┌─ PROVIDED MATERIAL

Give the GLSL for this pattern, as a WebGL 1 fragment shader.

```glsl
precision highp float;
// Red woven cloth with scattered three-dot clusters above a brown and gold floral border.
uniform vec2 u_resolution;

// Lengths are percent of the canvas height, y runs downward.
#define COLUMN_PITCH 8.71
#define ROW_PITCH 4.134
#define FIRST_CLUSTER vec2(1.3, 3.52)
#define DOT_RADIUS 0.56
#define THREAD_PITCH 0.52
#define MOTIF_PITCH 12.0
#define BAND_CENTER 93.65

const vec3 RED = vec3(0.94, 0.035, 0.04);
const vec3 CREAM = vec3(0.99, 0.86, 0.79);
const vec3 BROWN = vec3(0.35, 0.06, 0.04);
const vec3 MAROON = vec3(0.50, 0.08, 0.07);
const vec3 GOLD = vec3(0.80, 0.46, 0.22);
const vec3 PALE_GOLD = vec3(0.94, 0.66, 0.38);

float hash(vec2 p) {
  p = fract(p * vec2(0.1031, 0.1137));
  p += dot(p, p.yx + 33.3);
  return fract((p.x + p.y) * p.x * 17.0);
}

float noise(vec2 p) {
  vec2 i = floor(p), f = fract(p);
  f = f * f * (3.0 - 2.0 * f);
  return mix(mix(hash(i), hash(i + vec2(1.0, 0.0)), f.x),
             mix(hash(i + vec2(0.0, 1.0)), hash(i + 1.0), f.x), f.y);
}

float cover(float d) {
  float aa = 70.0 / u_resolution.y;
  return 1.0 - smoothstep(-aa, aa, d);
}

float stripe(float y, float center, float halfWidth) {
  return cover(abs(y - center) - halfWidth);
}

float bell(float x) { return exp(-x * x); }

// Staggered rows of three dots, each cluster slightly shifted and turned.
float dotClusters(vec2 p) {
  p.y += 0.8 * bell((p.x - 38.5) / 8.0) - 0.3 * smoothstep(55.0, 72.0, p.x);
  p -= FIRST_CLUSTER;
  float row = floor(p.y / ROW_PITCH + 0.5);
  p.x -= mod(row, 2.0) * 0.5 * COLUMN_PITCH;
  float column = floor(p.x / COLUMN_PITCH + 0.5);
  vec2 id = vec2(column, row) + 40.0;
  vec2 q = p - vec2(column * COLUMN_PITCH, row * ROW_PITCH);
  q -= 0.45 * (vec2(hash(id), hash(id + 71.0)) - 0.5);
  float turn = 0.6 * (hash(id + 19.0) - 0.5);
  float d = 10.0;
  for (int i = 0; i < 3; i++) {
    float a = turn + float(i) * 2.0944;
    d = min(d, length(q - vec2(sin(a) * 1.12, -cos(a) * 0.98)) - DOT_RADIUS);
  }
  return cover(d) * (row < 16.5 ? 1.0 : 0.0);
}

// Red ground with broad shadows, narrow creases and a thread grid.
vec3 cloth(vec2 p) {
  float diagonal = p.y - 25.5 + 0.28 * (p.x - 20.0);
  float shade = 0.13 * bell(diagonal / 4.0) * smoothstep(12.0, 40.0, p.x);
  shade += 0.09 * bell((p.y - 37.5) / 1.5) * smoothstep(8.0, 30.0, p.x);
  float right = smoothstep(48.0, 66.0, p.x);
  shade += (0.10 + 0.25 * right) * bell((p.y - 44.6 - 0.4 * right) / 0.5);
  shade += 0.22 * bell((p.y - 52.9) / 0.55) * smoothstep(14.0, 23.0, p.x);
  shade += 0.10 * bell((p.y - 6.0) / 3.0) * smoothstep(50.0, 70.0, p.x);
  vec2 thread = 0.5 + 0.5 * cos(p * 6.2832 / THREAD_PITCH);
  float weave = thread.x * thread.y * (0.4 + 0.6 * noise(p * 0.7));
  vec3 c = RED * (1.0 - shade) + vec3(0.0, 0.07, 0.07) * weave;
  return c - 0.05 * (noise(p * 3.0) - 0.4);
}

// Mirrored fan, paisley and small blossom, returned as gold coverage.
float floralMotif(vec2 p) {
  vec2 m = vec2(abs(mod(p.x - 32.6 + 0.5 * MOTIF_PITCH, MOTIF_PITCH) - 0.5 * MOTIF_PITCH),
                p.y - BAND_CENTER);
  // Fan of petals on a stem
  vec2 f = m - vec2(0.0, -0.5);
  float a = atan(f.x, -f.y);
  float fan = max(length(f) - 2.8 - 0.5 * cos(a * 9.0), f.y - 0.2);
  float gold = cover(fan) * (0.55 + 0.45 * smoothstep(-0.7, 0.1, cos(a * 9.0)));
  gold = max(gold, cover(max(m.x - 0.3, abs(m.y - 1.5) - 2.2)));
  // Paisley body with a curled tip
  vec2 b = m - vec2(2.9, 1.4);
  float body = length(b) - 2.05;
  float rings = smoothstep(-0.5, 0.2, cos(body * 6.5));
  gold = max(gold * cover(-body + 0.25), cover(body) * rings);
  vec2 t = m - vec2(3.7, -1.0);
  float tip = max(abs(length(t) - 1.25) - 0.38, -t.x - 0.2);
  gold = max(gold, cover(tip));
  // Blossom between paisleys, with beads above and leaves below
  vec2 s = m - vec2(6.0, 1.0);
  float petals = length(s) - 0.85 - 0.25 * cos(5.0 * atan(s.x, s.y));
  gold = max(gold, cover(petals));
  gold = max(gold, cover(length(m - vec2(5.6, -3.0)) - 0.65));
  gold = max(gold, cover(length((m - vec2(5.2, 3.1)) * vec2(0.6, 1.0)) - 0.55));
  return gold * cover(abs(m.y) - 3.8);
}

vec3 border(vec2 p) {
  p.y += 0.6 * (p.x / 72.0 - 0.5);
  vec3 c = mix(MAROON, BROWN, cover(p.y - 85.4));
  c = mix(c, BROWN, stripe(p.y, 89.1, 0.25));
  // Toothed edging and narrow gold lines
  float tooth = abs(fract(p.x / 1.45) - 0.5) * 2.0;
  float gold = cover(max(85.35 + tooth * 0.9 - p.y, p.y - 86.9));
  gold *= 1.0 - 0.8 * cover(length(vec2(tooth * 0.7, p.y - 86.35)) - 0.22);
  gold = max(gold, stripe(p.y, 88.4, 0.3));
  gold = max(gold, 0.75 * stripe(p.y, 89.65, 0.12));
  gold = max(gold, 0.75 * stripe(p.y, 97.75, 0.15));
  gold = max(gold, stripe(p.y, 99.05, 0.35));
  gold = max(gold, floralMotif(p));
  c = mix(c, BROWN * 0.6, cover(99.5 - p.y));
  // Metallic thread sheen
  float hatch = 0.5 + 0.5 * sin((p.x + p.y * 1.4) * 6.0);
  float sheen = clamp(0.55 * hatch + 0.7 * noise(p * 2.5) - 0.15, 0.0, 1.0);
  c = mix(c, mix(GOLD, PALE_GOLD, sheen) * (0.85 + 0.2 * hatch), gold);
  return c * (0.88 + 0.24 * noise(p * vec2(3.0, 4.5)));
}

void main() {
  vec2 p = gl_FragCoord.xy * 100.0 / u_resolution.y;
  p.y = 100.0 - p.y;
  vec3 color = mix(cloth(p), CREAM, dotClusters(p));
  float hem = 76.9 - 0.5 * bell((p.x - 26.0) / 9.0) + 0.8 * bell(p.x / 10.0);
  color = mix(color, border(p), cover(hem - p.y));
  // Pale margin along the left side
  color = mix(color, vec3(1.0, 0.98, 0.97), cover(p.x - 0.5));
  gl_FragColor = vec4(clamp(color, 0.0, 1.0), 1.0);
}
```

└─

» **EXERCISE**
Identify the lines above with the word "hash". Copy them.

» **COMPLETED TASK**
float hash(vec2 p) {
  return mix(mix(hash(i), hash(i + vec2(1.0, 0.0)), f.x),
             mix(hash(i + vec2(0.0, 1.0)), hash(i + 1.0), f.x), f.y);
  q -= 0.45 * (vec2(hash(id), hash(id + 71.0)) - 0.5);
  float turn = 0.6 * (hash(id + 19.0) - 0.5);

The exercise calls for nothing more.